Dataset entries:
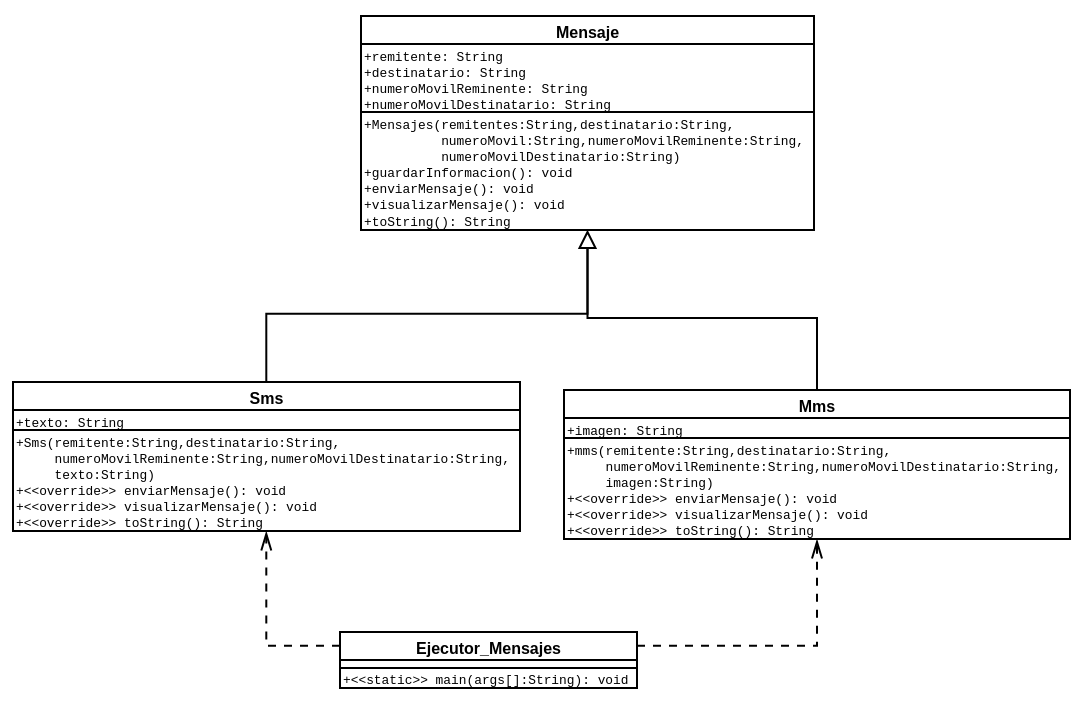
<!DOCTYPE html>
<html lang="es">
<head>
<meta charset="utf-8">
<title>Diagrama de clases: Mensaje</title>
<style>
:root { --paper: #fff; --ink: #000; --rule: 2px solid var(--ink); }
* { box-sizing: border-box; margin: 0; padding: 0; }
body { width: 1084px; height: 704px; overflow: hidden; background: var(--paper); color: var(--ink); }
.diagram { position: relative; width: 1084px; height: 704px; overflow: hidden; }
.connectors { position: absolute; left: 0; top: 0; }
.connectors path, .connectors polygon { fill: none; stroke: var(--ink); stroke-width: 2; }
.connectors .inheritance-head { fill: var(--paper); }
.connectors .dependency { stroke-dasharray: 8 8; }
.class { position: absolute; display: grid; border: var(--rule); background: var(--paper); }
.class h2 { padding-top: 4px; border-bottom: var(--rule); font: bold 16px/23px "Liberation Sans", Arial, sans-serif; text-align: center; }
.members { padding: 5px 0 0 2px; list-style: none; white-space: nowrap; font: 12.86px/16.1px "Liberation Mono", "Courier New", monospace; }
.attributes { border-bottom: var(--rule); }
.wrapped { padding-left: 5ch; }
.mensaje .wrapped { padding-left: 10ch; }
.mensaje { left: 360px; top: 15px; width: 455px; height: 216px; grid-template-rows: 28px 68px 1fr; }
.sms { left: 12px; top: 381px; width: 509px; height: 151px; grid-template-rows: 28px 20px 1fr; }
.mms { left: 563px; top: 389px; width: 508px; height: 151px; grid-template-rows: 28px 20px 1fr; }
.ejecutor { left: 339px; top: 631px; width: 299px; height: 58px; grid-template-rows: 28px 8px 1fr; }
.ejecutor .members { padding-top: 4px; }
</style>
</head>
<body>
<main class="diagram">
  <svg class="connectors" width="1084" height="704" viewBox="0 0 1084 704" aria-hidden="true">
    <path d="M266.3 382V313.8H587.5V247"/>
    <path d="M817 390V318H587.5V247"/>
    <polygon class="inheritance-head" points="587.5,232 579.5,248 595.5,248"/>
    <path class="dependency" d="M340 645.8H266.3V534"/>
    <path d="M261.3 550.5L266.3 534L271.3 550.5"/>
    <path class="dependency" d="M637 645.8H817V542"/>
    <path d="M812 558.5L817 542L822 558.5"/>
  </svg>

  <section class="class mensaje">
    <h2>Mensaje</h2>
    <ul class="members attributes">
      <li>+remitente: String</li>
      <li>+destinatario: String</li>
      <li>+numeroMovilReminente: String</li>
      <li>+numeroMovilDestinatario: String</li>
    </ul>
    <ul class="members">
      <li>+Mensajes(remitentes:String,destinatario:String,</li>
      <li class="wrapped">numeroMovil:String,numeroMovilReminente:String,</li>
      <li class="wrapped">numeroMovilDestinatario:String)</li>
      <li>+guardarInformacion(): void</li>
      <li>+enviarMensaje(): void</li>
      <li>+visualizarMensaje(): void</li>
      <li>+toString(): String</li>
    </ul>
  </section>

  <section class="class sms">
    <h2>Sms</h2>
    <ul class="members attributes">
      <li>+texto: String</li>
    </ul>
    <ul class="members">
      <li>+Sms(remitente:String,destinatario:String,</li>
      <li class="wrapped">numeroMovilReminente:String,numeroMovilDestinatario:String,</li>
      <li class="wrapped">texto:String)</li>
      <li>+&lt;&lt;override&gt;&gt; enviarMensaje(): void</li>
      <li>+&lt;&lt;override&gt;&gt; visualizarMensaje(): void</li>
      <li>+&lt;&lt;override&gt;&gt; toString(): String</li>
    </ul>
  </section>

  <section class="class mms">
    <h2>Mms</h2>
    <ul class="members attributes">
      <li>+imagen: String</li>
    </ul>
    <ul class="members">
      <li>+mms(remitente:String,destinatario:String,</li>
      <li class="wrapped">numeroMovilReminente:String,numeroMovilDestinatario:String,</li>
      <li class="wrapped">imagen:String)</li>
      <li>+&lt;&lt;override&gt;&gt; enviarMensaje(): void</li>
      <li>+&lt;&lt;override&gt;&gt; visualizarMensaje(): void</li>
      <li>+&lt;&lt;override&gt;&gt; toString(): String</li>
    </ul>
  </section>

  <section class="class ejecutor">
    <h2>Ejecutor_Mensajes</h2>
    <div class="attributes"></div>
    <ul class="members">
      <li>+&lt;&lt;static&gt;&gt; main(args[]:String): void</li>
    </ul>
  </section>
</main>
</body>
</html>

[ASSIGNED TASK] Wherever a line of the data holds "wrapped", copy that line.

[RESPONSE TO THE TASK]
.wrapped { padding-left: 5ch; }
.mensaje .wrapped { padding-left: 10ch; }
      <li class="wrapped">numeroMovil:String,numeroMovilReminente:String,</li>
      <li class="wrapped">numeroMovilDestinatario:String)</li>
      <li class="wrapped">numeroMovilReminente:String,numeroMovilDestinatario:String,</li>
      <li class="wrapped">texto:String)</li>
      <li class="wrapped">numeroMovilReminente:String,numeroMovilDestinatario:String,</li>
      <li class="wrapped">imagen:String)</li>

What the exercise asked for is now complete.